    A great one for all ages, this project can be as simple or as involved as you like. If you have a bit of a garden and the weather allows, take it outside and let the kids get creative with any spare scraps of wood or other building materials you have onsite. For older ones, this might be an opportunity to teach them some basic handyman skills, while younger kids might be happy if you just let them drag home any fallen branches they find on their travels to construct a garden lean-to.

    Another idea, which works for indoor and outdoor cubby houses, is to donate a few old sheets to the cause and encourage the kids to go nuts with paint, decorating them with pictures of windows and flower boxes on one side and indoor furniture on the other. Hang them up and you’ve got an instant, fully furnished cubby!


    Family tree projects are a great way to engage kids with their family history and can be easily customised to suit different age groups...




    Keep a Holiday Diary

    Start with a scrapbook and get the kids to create a visual diary of their school holidays. This might include written descriptions of what they did each day and what they liked best or, particularly for younger ones, it might be mostly a collection of drawings, illustrating their adventures. Encourage them to collect souvenirs of their favourite activities and paste them in, from movie ticket stubs to museum maps.

    A related project that could spring from this is flower pressing – older kids might want to make their scrapbook a botanical journal, identifying different species of plants, while younger ones might have fun collecting and pasting in autumn leaves, or creating drawings around pressed flowers (think petals as fairy skirts or similar)


    Put on a Puppet Show
    This activity starts with a craft extravaganza! Round up a bunch of old socks and set up the kids with some glue, googly eyes, bits of coloured felt and scraps of wool. Encourage them to make a few colourful creatures, which can be as wacky as they like (six-eyed monsters perhaps?) or based on characters from their favourite books (Red Riding Hood or a purple-prickled Gruffalo would look great). Next, set to work on a theatre, which is basically just an old cardboard box with the back and base removed to leave just the front and two short sides. Cut out a square from the front panel, then unleash the kids with paint.

    The theatre can be as elaborate as they like, with optional scraps of fabric for curtains and strings of fairy lights around the ‘stage’. Encourage the kids to script and rehearse their own play, or recreate one of their favourite stories to perform for the family.


    Draw up a Family Tree
    Family tree projects are a great way to engage kids with their family history and can be easily customised to suit different age groups. Older kids might want to see how far back they can go, quizzing older family members and collecting stories along with names and dates. 
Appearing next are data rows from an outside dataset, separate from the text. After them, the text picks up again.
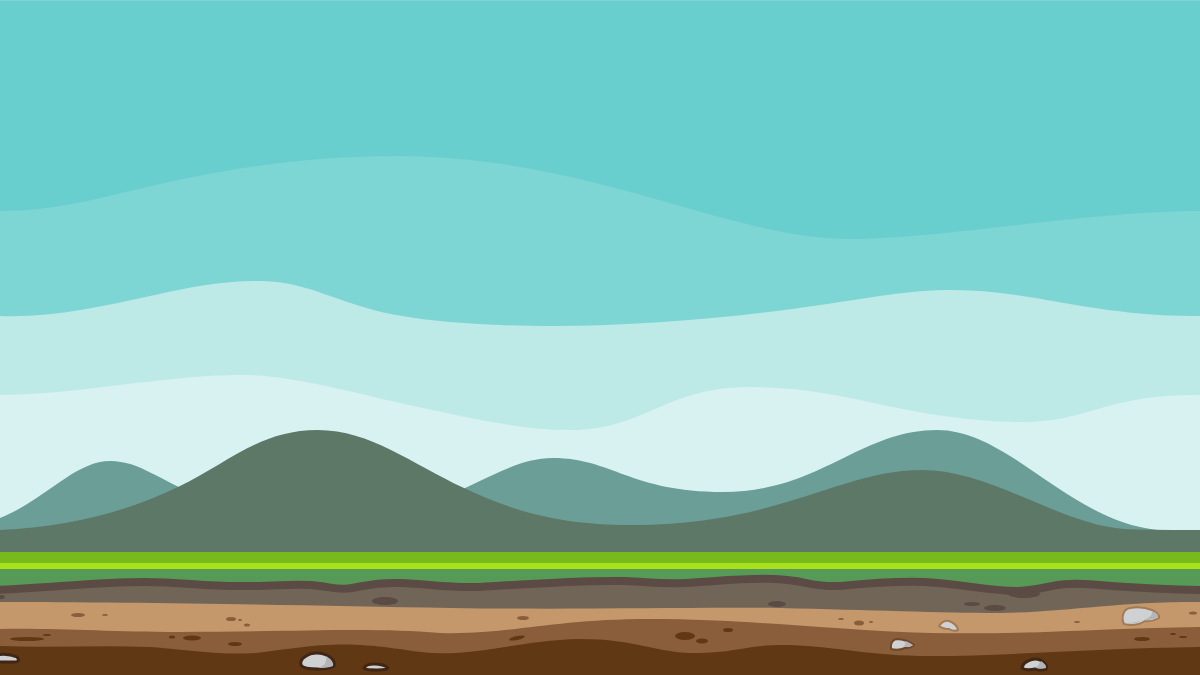
<!DOCTYPE html>
<html lang="en">
<head>
<meta charset="utf-8">
<title>Hills and soil layers</title>
<style>
:root {
  --sky-top: #68cfce;
  --sky-high: #7dd5d4;
  --sky-mid: #bde9e7;
  --sky-low: #d8f2f2;
  --hill-far: #6b9e96;
  --hill-near: #5e7868;
  --grass: #78ba1c;
  --grass-light: #a9e01c;
  --turf: #579a57;
  --soil-edge: #5c4b44;
  --soil-gray: #716558;
  --soil-sand: #c4986b;
  --soil-brown: #8b5e3b;
  --soil-deep: #603814;
  --stone: #d0d1d3;
  --stone-shade: #b4b5b8;
  --stone-rim: #3f2615;
}
html, body { margin: 0; height: 100%; overflow: hidden; }
.scene { display: block; width: 1200px; height: 675px; }
.sky-top { fill: var(--sky-top); }
.sky-high { fill: var(--sky-high); }
.sky-mid { fill: var(--sky-mid); }
.sky-low { fill: var(--sky-low); }
.hill-far { fill: var(--hill-far); }
.hill-near { fill: var(--hill-near); }
.grass { fill: var(--grass); }
.grass-light { fill: var(--grass-light); }
.turf { fill: var(--turf); }
.soil-edge { fill: none; stroke: var(--soil-edge); stroke-width: 8; }
.soil-gray { fill: var(--soil-gray); }
.soil-sand { fill: var(--soil-sand); }
.soil-brown { fill: var(--soil-brown); }
.soil-deep { fill: var(--soil-deep); }
.pebbles-gray { fill: var(--soil-edge); }
.pebbles-sand { fill: var(--soil-brown); }
.pebbles-brown { fill: var(--soil-deep); }
.stone { fill: var(--stone); stroke-linejoin: round; }
.stone-shade { fill: var(--stone-shade); }
.rim-dark { stroke: var(--stone-rim); stroke-width: 3; }
.rim-brown { stroke: #6e4727; stroke-width: 2; }
.rim-sand { stroke: #a17b55; stroke-width: 2; }
</style>
</head>
<body>
<svg class="scene" viewBox="0 0 1200 675" role="img" aria-label="Green hills under a banded blue sky, with layers of soil below the grass">
  <g id="sky">
    <rect class="sky-top" width="1200" height="675"/>
    <rect class="sky-high" width="1200" height="1"/>
    <path class="sky-high" d="M0 211C55 211 95 199 160 184C240 166 315 156 395 156C500 156 590 180 680 206C750 226 800 239 850 239C940 239 1090 211 1200 211V560H0Z"/>
    <path class="sky-mid" d="M0 316C50 318 100 307 155 295C190 287 225 280 262 281C310 282 335 303 396 315C440 323 495 326 555 326C640 326 740 317 820 305C870 298 905 290 955 290C1030 290 1095 317 1200 316V560H0Z"/>
    <path class="sky-low" d="M0 395C50 395 105 386 155 381C190 377 215 375 243 375C290 375 350 392 405 404C470 418 520 430 570 430C645 430 665 387 750 387C820 387 870 404 930 414C970 420 995 422 1022 422C1090 422 1105 394 1200 395V560H0Z"/>
  </g>

  <g id="hills">
    <path class="hill-far" d="M0 518C45 500 75 461 110 461C140 461 160 481 200 496L440 498C485 482 515 458 553 458C612 458 630 492 723 492C820 492 860 430 937 430C1010 430 1068 521 1158 530V555H0Z"/>
    <path class="hill-near" d="M0 530C65 527 125 513 178 487C230 462 260 430 318 430C370 430 412 464 464 488C515 512 560 525 632 525C780 525 840 470 922 470C992 470 1060 525 1125 529Q1140 530 1200 530V555H0Z"/>
  </g>

  <g id="grass-strip">
    <rect class="turf" y="560" width="1200" height="40"/>
    <rect class="grass" y="552" width="1200" height="12"/>
    <rect class="grass-light" y="563" width="1200" height="6"/>
  </g>

  <g id="soil">
    <path class="soil-gray" d="M0 590C50 588 95 582 145 582C185 582 205 587 250 586C280 586 300 583 320 586C335 588 340 590 352 588C365 586 375 582 400 583C430 584 445 588 480 587C530 584 580 580 625 581C650 582 660 584 685 583C720 581 745 578 775 579C805 580 810 587 840 586C870 583 895 581 925 582C965 584 985 591 1018 591C1045 590 1055 582 1085 584C1125 587 1160 590 1200 590V675H0Z"/>
    <path class="soil-edge" d="M-4 590C50 588 95 582 145 582C185 582 205 587 250 586C280 586 300 583 320 586C335 588 340 590 352 588C365 586 375 582 400 583C430 584 445 588 480 587C530 584 580 580 625 581C650 582 660 584 685 583C720 581 745 578 775 579C805 580 810 587 840 586C870 583 895 581 925 582C965 584 985 591 1018 591C1045 590 1055 582 1085 584C1125 587 1160 590 1204 590"/>
    <path class="soil-sand" d="M0 602C130 602 300 605 450 608C580 610 680 607 780 608C870 610 940 613 1000 613C1070 612 1110 602 1200 602V675H0Z"/>
    <path class="soil-brown" d="M0 629C60 628 110 632 180 632C290 632 370 627 440 633C510 635 550 619 650 619C750 619 830 630 930 633C1030 635 1110 628 1200 627V675H0Z"/>
    <path class="soil-deep" d="M0 646C50 648 100 645 150 647C200 651 220 655 255 653C300 648 320 643 360 645C400 647 420 655 455 653C500 650 530 640 580 639C640 639 655 654 700 653C740 652 750 644 790 645C840 647 870 656 930 656C1010 656 1100 648 1200 647V675H0Z"/>
  </g>

  <g id="pebbles">
    <g class="pebbles-gray">
      <ellipse cx="385" cy="601" rx="13" ry="4"/>
      <ellipse cx="0" cy="597" rx="5" ry="2"/>
      <ellipse cx="777" cy="604" rx="9" ry="3"/>
      <ellipse cx="972" cy="604" rx="8" ry="2"/>
      <ellipse cx="995" cy="608" rx="11" ry="3"/>
      <ellipse cx="1024" cy="594" rx="16" ry="4"/>
    </g>
    <g class="pebbles-sand">
      <ellipse cx="78" cy="615" rx="7" ry="2"/>
      <ellipse cx="105" cy="615" rx="3" ry="1"/>
      <ellipse cx="231" cy="619" rx="5" ry="2"/>
      <ellipse cx="240" cy="620" rx="2" ry="1"/>
      <ellipse cx="247" cy="625" rx="3" ry="1.5"/>
      <ellipse cx="523" cy="618" rx="6" ry="2"/>
      <ellipse cx="841" cy="619" rx="3" ry="1"/>
      <ellipse cx="859" cy="623" rx="5" ry="2.5"/>
      <ellipse cx="871" cy="622" rx="2" ry="1"/>
      <ellipse cx="1077" cy="622" rx="3" ry="1"/>
      <ellipse cx="1193" cy="613" rx="4" ry="1.5"/>
    </g>
    <g class="pebbles-brown">
      <ellipse cx="27" cy="639" rx="17" ry="2"/>
      <ellipse cx="47" cy="635" rx="4" ry="1"/>
      <ellipse cx="172" cy="637" rx="3" ry="1.5"/>
      <ellipse cx="192" cy="638" rx="9" ry="2.5"/>
      <ellipse cx="235" cy="644" rx="7" ry="2"/>
      <ellipse cx="517" cy="638" rx="8" ry="2" transform="rotate(-12 517 638)"/>
      <ellipse cx="685" cy="636" rx="10" ry="4"/>
      <ellipse cx="702" cy="641" rx="6" ry="2.5"/>
      <ellipse cx="728" cy="630" rx="5" ry="2"/>
      <ellipse cx="1142" cy="639" rx="8" ry="2"/>
      <ellipse cx="1173" cy="634" rx="3" ry="1"/>
      <ellipse cx="1183" cy="637" rx="4" ry="1"/>
    </g>
  </g>

  <g id="stones">
    <path class="stone rim-dark" d="M-4 655Q8 653 17 657Q21 662 14 662H-4Z"/>
    <path class="stone rim-dark" d="M301 665C299 659 308 653 317 653C327 653 336 660 334 666Q331 669 318 669Q303 669 301 665Z"/>
    <path class="stone-shade" d="M326 656Q334 661 333 666Q328 668 318 668Q328 665 326 656Z"/>
    <path class="stone rim-dark" d="M364 668Q366 664 374 664Q384 664 388 668Q388 670 377 670Q365 670 364 668Z"/>
    <path class="stone rim-brown" d="M891 649C890 643 893 639 898 639Q908 640 914 645Q912 648 905 648Q898 651 891 649Z"/>
    <path class="stone-shade" d="M906 641L913 645Q911 647 904 647Z"/>
    <path class="stone rim-sand" d="M939 626Q943 620 949 621Q957 624 958 630Q954 632 949 629Q943 629 939 626Z"/>
    <path class="stone rim-dark" d="M1022 668Q1023 663 1028 661Q1036 657 1042 661Q1048 665 1046 669Q1041 671 1035 669Q1026 671 1022 668Z"/>
    <path class="stone-shade" d="M1041 661Q1047 665 1046 668Q1041 669 1036 668Z"/>
    <path class="stone rim-sand" d="M1124 624C1121 618 1123 609 1130 608Q1142 606 1152 610Q1160 614 1159 618Q1152 622 1145 621Q1136 627 1124 624Z"/>
    <path class="stone-shade" d="M1152 611Q1159 614 1158 617Q1151 621 1144 620Q1153 617 1152 611ZM1126 623Q1136 623 1142 620Q1135 625 1126 623Z"/>
  </g>
</svg>
</body>
</html>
    Keep it simple for younger kids and make it a fun craft project, starting with a large sheet of paper, tracing the shape of a tree trunk and helping them to fill in the branches. To make it more fun, kids could draw their family members or even capture the rellies on camera!